INDUCED BREAKDOWN SPECTROSCOPY; EMISSION-SPECTROSCOPY; MOLECULAR-EMISSION; ABLATION; AIR; CARBON; ALO; TEMPERATURE; GENERATION; CHEMISTRY

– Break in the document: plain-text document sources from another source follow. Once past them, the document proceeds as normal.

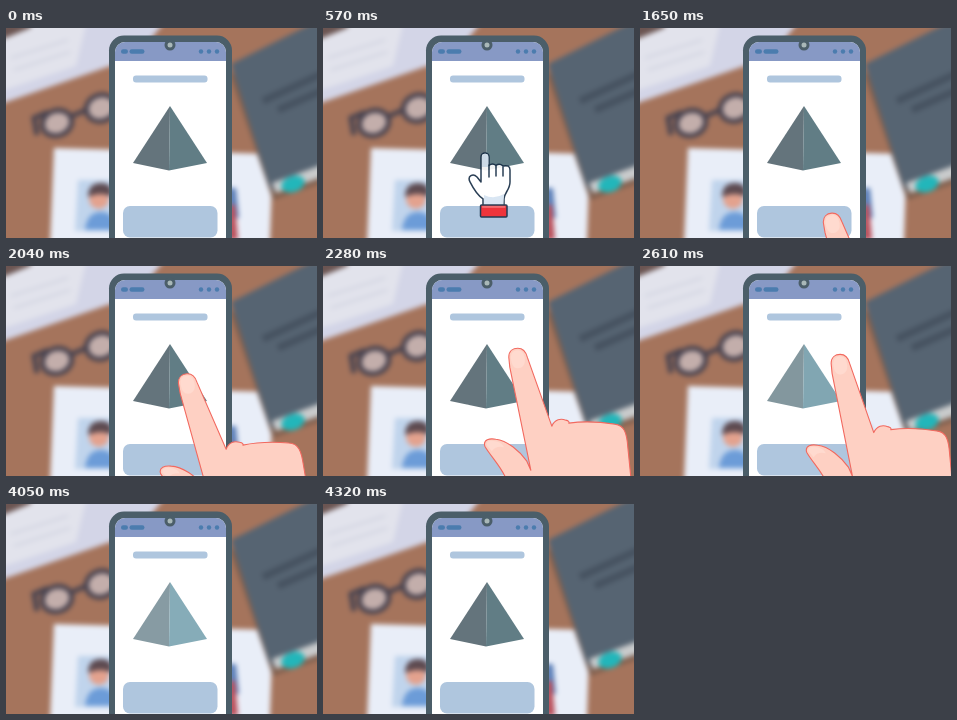
Recreate the animation shown at these times as an HTML page. Size 311 by 210 pixels, loop 4500 ms.

```html
<!DOCTYPE html>
<html lang="en">
<head>
<meta charset="utf-8">
<title>Tap and swipe</title>
<style>
  html, body { margin: 0; height: 100%; overflow: hidden; }
  svg { display: block; width: 100%; height: 100%; }
</style>
</head>
<body>
<svg viewBox="0 0 311 210">
  <defs>
    <filter id="blur" filterUnits="userSpaceOnUse" x="-30" y="-30" width="371" height="270" color-interpolation-filters="sRGB">
      <feGaussianBlur stdDeviation="2.8"/>
    </filter>
  </defs>

  <g id="desk" filter="url(#blur)">
    <path fill="#a5745c" d="M-30-30H341V240H-30z"/>
    <!-- sheets -->
    <path fill="#d3d5e7" d="M-20-20H170L130 29L-20 81z"/>
    <path fill="#e2e3ec" d="M-20-20H84L70 38L-20 68z"/>
    <path fill="none" stroke="#d0d3e0" stroke-width="2" d="M5 30L62 12M8 42L64 24"/>
    <path fill="#6b5552" d="M-30-30H40L24 0L-30 22z"/>
    <!-- glasses -->
    <g fill="#c3aeab" stroke="#4a4450" stroke-width="5">
      <path fill="none" d="M31 107L28 90L42 84M66 88L80 82"/>
      <ellipse cx="51" cy="95" rx="15" ry="12.500" transform="rotate(-20 51 95)"/>
      <ellipse cx="95" cy="80" rx="15" ry="13" transform="rotate(-20 95 80)"/>
    </g>
    <!-- printed page -->
    <path fill="#e9eef8" d="M48 120L267 126L263 240H43z"/>
    <path fill="#c0d4ec" d="M72 152H112V203H69z"/>
    <path fill="#6c9cd8" d="M79 202Q81 184 95 184T111 202z"/>
    <circle cx="93" cy="171" r="10" fill="#e3a28e"/>
    <path fill="#5d4a50" d="M82 169Q82 155 95 155T106 169Q95 163 82 169z"/>
    <path fill="#5c7fb8" d="M222 160H230L233 190H222z"/>
    <path fill="#b94e59" d="M222 177H229L232 212H222z"/>
    <!-- notebook -->
    <path fill="#80604f" d="M222 42L267 172L330 150V140z"/>
    <path fill="#566472" d="M225 36L305-4H340V142L269 164Q263 160 260 148z"/>
    <path fill="#c9cbcc" d="M266 155L340 128V141L270 165z"/>
    <path fill="none" stroke="#465260" stroke-width="7" d="M257 73L320 44M272 82L320 61"/>
    <ellipse cx="287" cy="156" rx="12" ry="8" fill="#22b6ba" transform="rotate(-18 287 156)"/>
  </g>

  <g id="phone">
    <rect x="103" y="7.500" width="123" height="230" rx="15" fill="#4b5e69"/>
    <rect x="109" y="14" width="111" height="220" rx="10" fill="#fff"/>
    <path fill="#8799c5" d="M109 33V24A10 10 0 0 1 119 14H210A10 10 0 0 1 220 24V33z"/>
    <circle cx="164" cy="17" r="5.500" fill="#4b5e69"/>
    <circle cx="164" cy="17" r="2.500" fill="#a9b8b8"/>
    <g fill="#4b7cae">
      <rect x="115" y="21.300" width="7" height="4.400" rx="2.200"/>
      <rect x="123.500" y="21.300" width="15" height="4.400" rx="2.200"/>
      <circle cx="195" cy="23.500" r="2.200"/>
      <circle cx="203" cy="23.500" r="2.200"/>
      <circle cx="211" cy="23.500" r="2.200"/>
    </g>
    <g fill="#afc6de">
      <rect x="127" y="47.500" width="74.500" height="7" rx="3"/>
      <rect x="117" y="178" width="94.500" height="31.500" rx="7"/>
    </g>
  </g>

  <path id="leftFace" d="M164 78L127 135L163 142.500z"/>
  <path id="rightFace" d="M164 78L201 135L163 142.500z"/>

  <g fill="none" stroke="#c3ced2" stroke-width=".8">
    <circle class="ring" cx="162" cy="121"/>
    <circle class="ring" cx="162" cy="121"/>
  </g>

  <g id="pointer" stroke="#152c44" stroke-width="1.500" stroke-linejoin="round" stroke-linecap="round">
    <path fill="#fff" d="M158 151V126a4 4 0 0 1 8 0V134.500q3.500-3 7 0q3.500-2.500 7 .5q7-1.500 7 4V151C187 159 181 162 181 168V175H160V168C154 164 151 159 147 151C144 145 150 142 154 146z"/>
    <path stroke="none" fill="#d6e4f2" d="M159 126a3.200 3.200 0 0 1 6.400 0V136H159zM161 164Q171 169 181 163L180.300 174H161z"/>
    <path fill="none" d="M166 134V146M173 135V145M180 136V145"/>
    <rect x="157.500" y="174" width="26.500" height="12" rx="1" fill="#f5252b"/>
    <path stroke="#ff9a98" stroke-width="1" d="M159.500 176H182"/>
  </g>

  <!-- fingertip top sits at 0,0 -->
  <g id="hand" stroke="#f2695f" stroke-width="1.100" stroke-linejoin="round">
    <path fill="#fed0c3" d="M-9 9C-9 3-5 0 0 0S8 3 9.500 9L34 78C37 71 43 70 48 72Q52 73 51 75C65 73 84 74 97 76C107 77 109 86 110 99L113 129L122 300H20L5 160Q-7 142-12 130C-17 118-28 107-33 98C-35 91-28 90-22 91C-11 92 2 103 9 113L13 122L-8 19z"/>
    <path fill="#ffdacf" stroke="none" d="M-7 10C-7 4-4 2 0 2S6 4 7 10C8 17 4 20 0 20S-6 17-7 10zM-31 97C-32 92-27 92-22 93Q-15 95-14 99Q-22 97-26 103z"/>
  </g>
</svg>

<script>
const LOOP = 4500;
const $ = id => document.getElementById(id);
const rings = document.querySelectorAll('.ring');

// time, fingertip x, fingertip y, tilt
const swipe = [
  [1410, 260, 226, 0],
  [1900, 120, 124, -8],
  [2040, 180.5, 108, -4],
  [2160, 212, 63, 2],
  [2280, 195, 82, 0],
  [2475, 109, 120, -6],
  [2610, 200, 88.5, 0.3],
  [2700, 210, 82, 1],
  [3000, 214, 162, 1],
  [3150, 256, 218, 0]
];

const progress = (t, from, to) => Math.min(1, Math.max(0, (t - from) / (to - from)));
const easeOut = p => 1 - (1 - p) ** 2;
const mix = (a, b, p) => `rgb(${a.map((v, i) => v + (b[i] - v) * p)})`;

// Monotone tangent: zero where the motion turns back
function tangent(i, k) {
  if (i === 0 || i === swipe.length - 1) return 0;
  const slope = j => (swipe[j + 1][k] - swipe[j][k]) / (swipe[j + 1][0] - swipe[j][0]);
  const a = slope(i - 1), b = slope(i);
  return a * b <= 0 ? 0 : 2 * a * b / (a + b);
}

function along(t, k) {
  let i = 0;
  while (i < swipe.length - 2 && t > swipe[i + 1][0]) i++;
  const [a, b] = [swipe[i], swipe[i + 1]];
  const span = b[0] - a[0], p = progress(t, a[0], b[0]), q = 1 - p;
  return a[k] * q * q * (1 + 2 * p) + b[k] * p * p * (3 - 2 * p)
    + span * p * q * (tangent(i, k) * q - tangent(i + 1, k) * p);
}

function draw(t) {
  const light = progress(t, 2310, 2690) - progress(t, 4020, 4320);
  $('leftFace').setAttribute('fill', mix([100, 116, 124], [139, 160, 167], light));
  $('rightFace').setAttribute('fill', mix([97, 125, 133], [138, 177, 190], light));

  const rise = easeOut(progress(t, 290, 810));
  $('pointer').setAttribute('transform', `translate(0 ${14 * (1 - rise)})`);
  $('pointer').setAttribute('opacity', progress(t, 290, 600) - progress(t, 1390, 1560));

  const tap = progress(t, 820, 1290);
  rings.forEach((ring, i) => {
    ring.setAttribute('r', (i ? 8 : 14) * tap ** 1.6);
    ring.setAttribute('opacity', tap > 0 ? Math.min(1, 3 * (1 - tap)) : 0);
  });

  const shown = t > swipe[0][0] && t < 3150;
  $('hand').setAttribute('visibility', shown ? 'visible' : 'hidden');
  $('hand').setAttribute('transform',
    `translate(${along(t, 1)} ${along(t, 2)}) rotate(${along(t, 3)})`);
}

const start = performance.now();
function tick() {
  draw((performance.now() - start) % LOOP);
  requestAnimationFrame(tick);
}
tick();
</script>
</body>
</html>
```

Experimental investigations into the characteristics of laser-induced plasmas indicate that LIBS provides a relatively inexpensive and easily replicable laboratory technique to isolate and measure reactions germane to understanding aspects of high-explosive detonations under controlled conditions. Spectral signatures and derived physical parameters following laser ablation of aluminum, graphite and laser-sparked air are examined as they relate to those observed following detonation of high explosives and as they relate to shocked air. Laser-induced breakdown spectroscopy (LIBS) reliably correlates reactions involving atomic Al and aluminum monoxide (AlO) with respect to both emission spectra and temperatures, as compared to small-and large-scale high-explosive detonations. Atomic Al and AlO resulting from laser ablation and a cited small-scale study, decay within similar to 10(-5) s, roughly 100 times faster than the Al and AlO decay rates (similar to 10(-3) s) observed following the large-scale detonation of an Al-encased explosive. Temperatures and species produced in laser-sparked air are compared to those produced with laser ablated graphite in air. With graphite present, CN is dominant relative to N-2(+). In studies where the height of the ablating laser's focus was altered relative to the surface of the graphite substrate, CN concentration was found to decrease with laser focus below the graphite surface, indicating that laser intensity is a critical factor in the production of CN, via reactive nitrogen. (C) 2017 Author(s).